“If he didn’t like you, he let you know it,” said Tim Snyder, a business associate. “He was like a cranky old geezer.”
Then again, he had reason. He had his infirmities — osteoarthritis and osteoporosis, cataracts. And perhaps the lingering effects of a broken heart.
“Back in the 1950s, we tried to introduce him to a female,” said Snyder. “She was not nice to him. He didn’t want anything to do with her.”
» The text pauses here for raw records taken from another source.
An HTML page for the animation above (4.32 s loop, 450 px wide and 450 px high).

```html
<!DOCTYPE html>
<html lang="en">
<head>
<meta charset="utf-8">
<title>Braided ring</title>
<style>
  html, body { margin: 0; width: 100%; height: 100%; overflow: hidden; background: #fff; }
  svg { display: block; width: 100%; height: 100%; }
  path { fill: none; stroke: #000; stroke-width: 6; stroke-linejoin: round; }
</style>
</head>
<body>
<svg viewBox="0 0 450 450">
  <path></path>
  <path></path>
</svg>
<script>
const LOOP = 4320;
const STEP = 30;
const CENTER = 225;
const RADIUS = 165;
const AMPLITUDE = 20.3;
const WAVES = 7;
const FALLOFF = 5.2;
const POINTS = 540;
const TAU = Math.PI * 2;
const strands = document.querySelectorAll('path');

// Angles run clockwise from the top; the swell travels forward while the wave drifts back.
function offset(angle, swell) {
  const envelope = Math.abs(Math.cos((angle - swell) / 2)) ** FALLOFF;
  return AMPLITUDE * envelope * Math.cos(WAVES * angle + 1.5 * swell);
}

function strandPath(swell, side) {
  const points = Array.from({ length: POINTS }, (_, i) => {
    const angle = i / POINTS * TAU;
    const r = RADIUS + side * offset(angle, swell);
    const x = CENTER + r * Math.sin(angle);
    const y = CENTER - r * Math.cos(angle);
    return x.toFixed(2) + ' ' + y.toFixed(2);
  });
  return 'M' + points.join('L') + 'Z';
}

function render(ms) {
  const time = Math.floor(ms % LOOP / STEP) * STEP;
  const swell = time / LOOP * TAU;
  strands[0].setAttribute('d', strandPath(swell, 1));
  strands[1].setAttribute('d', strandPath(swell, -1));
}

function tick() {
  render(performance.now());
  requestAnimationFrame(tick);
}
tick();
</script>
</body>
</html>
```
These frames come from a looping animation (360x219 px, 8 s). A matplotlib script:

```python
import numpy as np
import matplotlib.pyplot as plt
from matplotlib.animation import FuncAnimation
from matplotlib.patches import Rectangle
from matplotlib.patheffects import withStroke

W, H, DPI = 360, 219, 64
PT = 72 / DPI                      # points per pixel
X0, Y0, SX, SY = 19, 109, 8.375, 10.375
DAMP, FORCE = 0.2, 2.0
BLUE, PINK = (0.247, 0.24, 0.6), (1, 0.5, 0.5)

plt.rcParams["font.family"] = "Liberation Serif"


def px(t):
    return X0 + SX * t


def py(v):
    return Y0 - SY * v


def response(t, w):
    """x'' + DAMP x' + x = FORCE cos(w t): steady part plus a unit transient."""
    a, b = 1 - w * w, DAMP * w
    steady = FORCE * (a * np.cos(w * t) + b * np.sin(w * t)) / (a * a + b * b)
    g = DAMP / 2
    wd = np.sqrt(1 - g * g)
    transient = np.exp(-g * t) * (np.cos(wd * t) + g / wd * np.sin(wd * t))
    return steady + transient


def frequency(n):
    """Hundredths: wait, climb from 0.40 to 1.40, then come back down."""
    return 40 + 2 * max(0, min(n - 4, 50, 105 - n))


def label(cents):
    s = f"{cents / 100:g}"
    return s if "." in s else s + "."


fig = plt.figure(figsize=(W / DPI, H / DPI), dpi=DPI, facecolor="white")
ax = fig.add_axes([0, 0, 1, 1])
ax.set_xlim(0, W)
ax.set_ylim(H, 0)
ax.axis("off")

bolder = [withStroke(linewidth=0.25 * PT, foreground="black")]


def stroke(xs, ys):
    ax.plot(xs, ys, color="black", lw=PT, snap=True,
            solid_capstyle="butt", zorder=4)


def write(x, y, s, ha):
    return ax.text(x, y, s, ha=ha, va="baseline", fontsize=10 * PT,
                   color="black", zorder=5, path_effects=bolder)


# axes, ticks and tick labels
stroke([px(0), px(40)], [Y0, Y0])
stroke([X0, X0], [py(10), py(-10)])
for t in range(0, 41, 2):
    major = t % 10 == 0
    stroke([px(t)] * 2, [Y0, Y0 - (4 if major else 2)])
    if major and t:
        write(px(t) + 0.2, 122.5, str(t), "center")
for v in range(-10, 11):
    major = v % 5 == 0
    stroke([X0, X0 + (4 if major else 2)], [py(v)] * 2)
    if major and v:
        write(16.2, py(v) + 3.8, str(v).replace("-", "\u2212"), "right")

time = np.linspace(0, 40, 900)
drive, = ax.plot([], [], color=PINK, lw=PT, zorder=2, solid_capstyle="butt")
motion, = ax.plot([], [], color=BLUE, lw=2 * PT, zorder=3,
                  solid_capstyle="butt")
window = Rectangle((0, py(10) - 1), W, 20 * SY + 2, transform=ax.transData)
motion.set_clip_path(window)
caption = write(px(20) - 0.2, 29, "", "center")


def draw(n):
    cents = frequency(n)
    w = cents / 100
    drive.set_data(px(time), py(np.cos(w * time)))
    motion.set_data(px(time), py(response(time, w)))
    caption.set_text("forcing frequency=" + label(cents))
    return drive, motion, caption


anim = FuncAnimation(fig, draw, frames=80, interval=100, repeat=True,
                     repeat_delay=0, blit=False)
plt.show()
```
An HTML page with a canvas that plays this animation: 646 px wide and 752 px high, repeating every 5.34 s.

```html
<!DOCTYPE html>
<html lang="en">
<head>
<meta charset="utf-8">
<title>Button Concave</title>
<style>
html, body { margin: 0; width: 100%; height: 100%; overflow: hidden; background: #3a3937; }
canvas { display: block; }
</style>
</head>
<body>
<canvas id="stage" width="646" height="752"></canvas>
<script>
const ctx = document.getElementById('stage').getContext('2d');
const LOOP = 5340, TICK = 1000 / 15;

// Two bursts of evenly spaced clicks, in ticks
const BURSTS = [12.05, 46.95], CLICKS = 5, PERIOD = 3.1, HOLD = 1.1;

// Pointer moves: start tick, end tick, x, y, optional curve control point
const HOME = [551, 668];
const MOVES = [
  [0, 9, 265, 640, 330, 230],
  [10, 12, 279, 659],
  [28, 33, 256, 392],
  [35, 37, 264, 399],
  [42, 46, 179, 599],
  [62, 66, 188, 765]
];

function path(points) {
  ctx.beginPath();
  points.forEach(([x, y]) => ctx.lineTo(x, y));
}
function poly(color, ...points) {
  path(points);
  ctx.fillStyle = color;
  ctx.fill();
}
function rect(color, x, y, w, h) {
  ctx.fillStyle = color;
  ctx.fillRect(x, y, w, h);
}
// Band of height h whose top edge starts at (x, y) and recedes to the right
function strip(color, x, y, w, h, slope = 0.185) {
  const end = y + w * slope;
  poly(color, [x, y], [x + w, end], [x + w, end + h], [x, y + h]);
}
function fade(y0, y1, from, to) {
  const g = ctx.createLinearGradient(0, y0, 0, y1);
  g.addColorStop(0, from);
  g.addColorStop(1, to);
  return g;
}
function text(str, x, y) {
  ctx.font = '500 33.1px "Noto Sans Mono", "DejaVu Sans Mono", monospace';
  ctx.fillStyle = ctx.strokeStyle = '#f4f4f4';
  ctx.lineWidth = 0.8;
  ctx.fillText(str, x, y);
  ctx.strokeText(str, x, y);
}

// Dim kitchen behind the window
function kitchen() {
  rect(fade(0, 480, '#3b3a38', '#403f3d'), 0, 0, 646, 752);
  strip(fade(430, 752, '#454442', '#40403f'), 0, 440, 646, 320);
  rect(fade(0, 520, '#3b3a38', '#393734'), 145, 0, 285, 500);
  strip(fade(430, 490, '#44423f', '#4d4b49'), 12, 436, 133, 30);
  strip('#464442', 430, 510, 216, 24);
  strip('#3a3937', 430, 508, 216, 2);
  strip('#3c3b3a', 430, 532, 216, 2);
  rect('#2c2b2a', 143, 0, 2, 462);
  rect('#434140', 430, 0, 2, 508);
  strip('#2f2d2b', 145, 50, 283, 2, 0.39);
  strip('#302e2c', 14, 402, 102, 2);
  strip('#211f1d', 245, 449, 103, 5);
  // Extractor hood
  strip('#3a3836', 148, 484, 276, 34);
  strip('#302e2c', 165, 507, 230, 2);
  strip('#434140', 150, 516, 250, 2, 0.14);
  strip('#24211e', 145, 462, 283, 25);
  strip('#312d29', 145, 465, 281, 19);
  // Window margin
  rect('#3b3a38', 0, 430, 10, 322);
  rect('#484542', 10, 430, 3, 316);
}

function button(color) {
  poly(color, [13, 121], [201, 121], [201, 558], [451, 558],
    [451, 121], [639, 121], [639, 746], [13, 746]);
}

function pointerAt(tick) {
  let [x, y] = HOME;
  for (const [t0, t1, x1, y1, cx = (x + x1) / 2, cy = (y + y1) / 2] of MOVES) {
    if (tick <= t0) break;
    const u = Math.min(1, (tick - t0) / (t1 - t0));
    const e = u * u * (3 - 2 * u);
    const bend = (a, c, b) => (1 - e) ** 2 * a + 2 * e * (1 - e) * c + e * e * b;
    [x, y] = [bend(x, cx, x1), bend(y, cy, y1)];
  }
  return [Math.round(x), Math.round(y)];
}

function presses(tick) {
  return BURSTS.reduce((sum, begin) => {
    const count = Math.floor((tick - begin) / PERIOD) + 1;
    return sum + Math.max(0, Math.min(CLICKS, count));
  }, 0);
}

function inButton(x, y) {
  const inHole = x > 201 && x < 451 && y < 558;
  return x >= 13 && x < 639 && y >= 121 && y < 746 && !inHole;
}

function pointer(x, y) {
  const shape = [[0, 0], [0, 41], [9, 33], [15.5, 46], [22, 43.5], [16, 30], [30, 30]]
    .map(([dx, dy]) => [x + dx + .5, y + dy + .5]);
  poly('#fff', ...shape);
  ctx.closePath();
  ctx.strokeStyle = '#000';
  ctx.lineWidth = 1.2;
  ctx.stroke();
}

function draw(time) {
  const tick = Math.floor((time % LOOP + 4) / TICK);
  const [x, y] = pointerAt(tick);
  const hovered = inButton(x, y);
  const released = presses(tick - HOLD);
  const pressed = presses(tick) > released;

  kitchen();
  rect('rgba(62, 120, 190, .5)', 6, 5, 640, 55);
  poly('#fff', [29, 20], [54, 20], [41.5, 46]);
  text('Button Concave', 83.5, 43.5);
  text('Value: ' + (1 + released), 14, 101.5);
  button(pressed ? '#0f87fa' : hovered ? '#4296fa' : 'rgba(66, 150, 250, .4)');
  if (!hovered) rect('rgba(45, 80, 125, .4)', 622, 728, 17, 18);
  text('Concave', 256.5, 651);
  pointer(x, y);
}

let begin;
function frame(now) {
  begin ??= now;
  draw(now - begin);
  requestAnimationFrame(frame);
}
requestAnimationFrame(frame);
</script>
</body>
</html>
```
But Cookie the cockatoo, 83, who died Saturday, was seldom alone. He was the coddled patriarch of the Brookfield Zoo. His years of putting on shows, and being on TV and on public display, were behind him, and he was cared for, outside of the public gaze, in an office at the Reptiles and Birds House. Cookie was the oldest Major Mitchell’s cockatoo known, a fact recorded in the Guinness Book of World Records. He was one of the zoo’s “biggest stars,” and the last of 270 animals present at what was then called the Chicago Zoological Park when it opened June 30, 1934, in Brookfield, on land donated by Edith Rockefeller McCormick. He had come from the Taronga Zoo in Sydney, Australia and was estimated to be a year old.
In recent weeks Cookie had been “a bit off,” according to Snyder, the zoo’s Curator of Birds. The staff suspected allergies. Then “the first keeper came in Saturday morning and found him at the bottom of his enclosure,” said Snyder. “We got him to the hospital, but there was nothing much we could do.” The difficult call was made to euthanize Cookie.
No decision has yet been made as to the fate of his colorful pink and salmon remains. Typically, animals that die at the Brookfield are buried or cremated. But sometimes extraordinary specimens are preserved, and Cookie the Cockatoo might end up in the Field Museum collection.
“We’re still looking into that,” said Snyder.
Despite his cantankerousness, Cookie was loved. “There’s a lot of mourning in the department that cared for him,” said Snyder. “Cookie has been at the zoo longer than any of us working here. He’s seen a lot of people through their careers. If he could talk, he would have some amazing stories to tell.”
He actually could talk. Some of his trademark lines were “Peek-a-boo” and “Quit your screaming.” But not the type of talking Snyder was referring to, and lately Cookie only made “cute happy noises,” particularly when he received his daily taboo treat of two peanuts, unsalted, in the shell.
The Brookfield Zoo is accepting condolences on its Facebook page, and the possibility of a memorial is being discussed.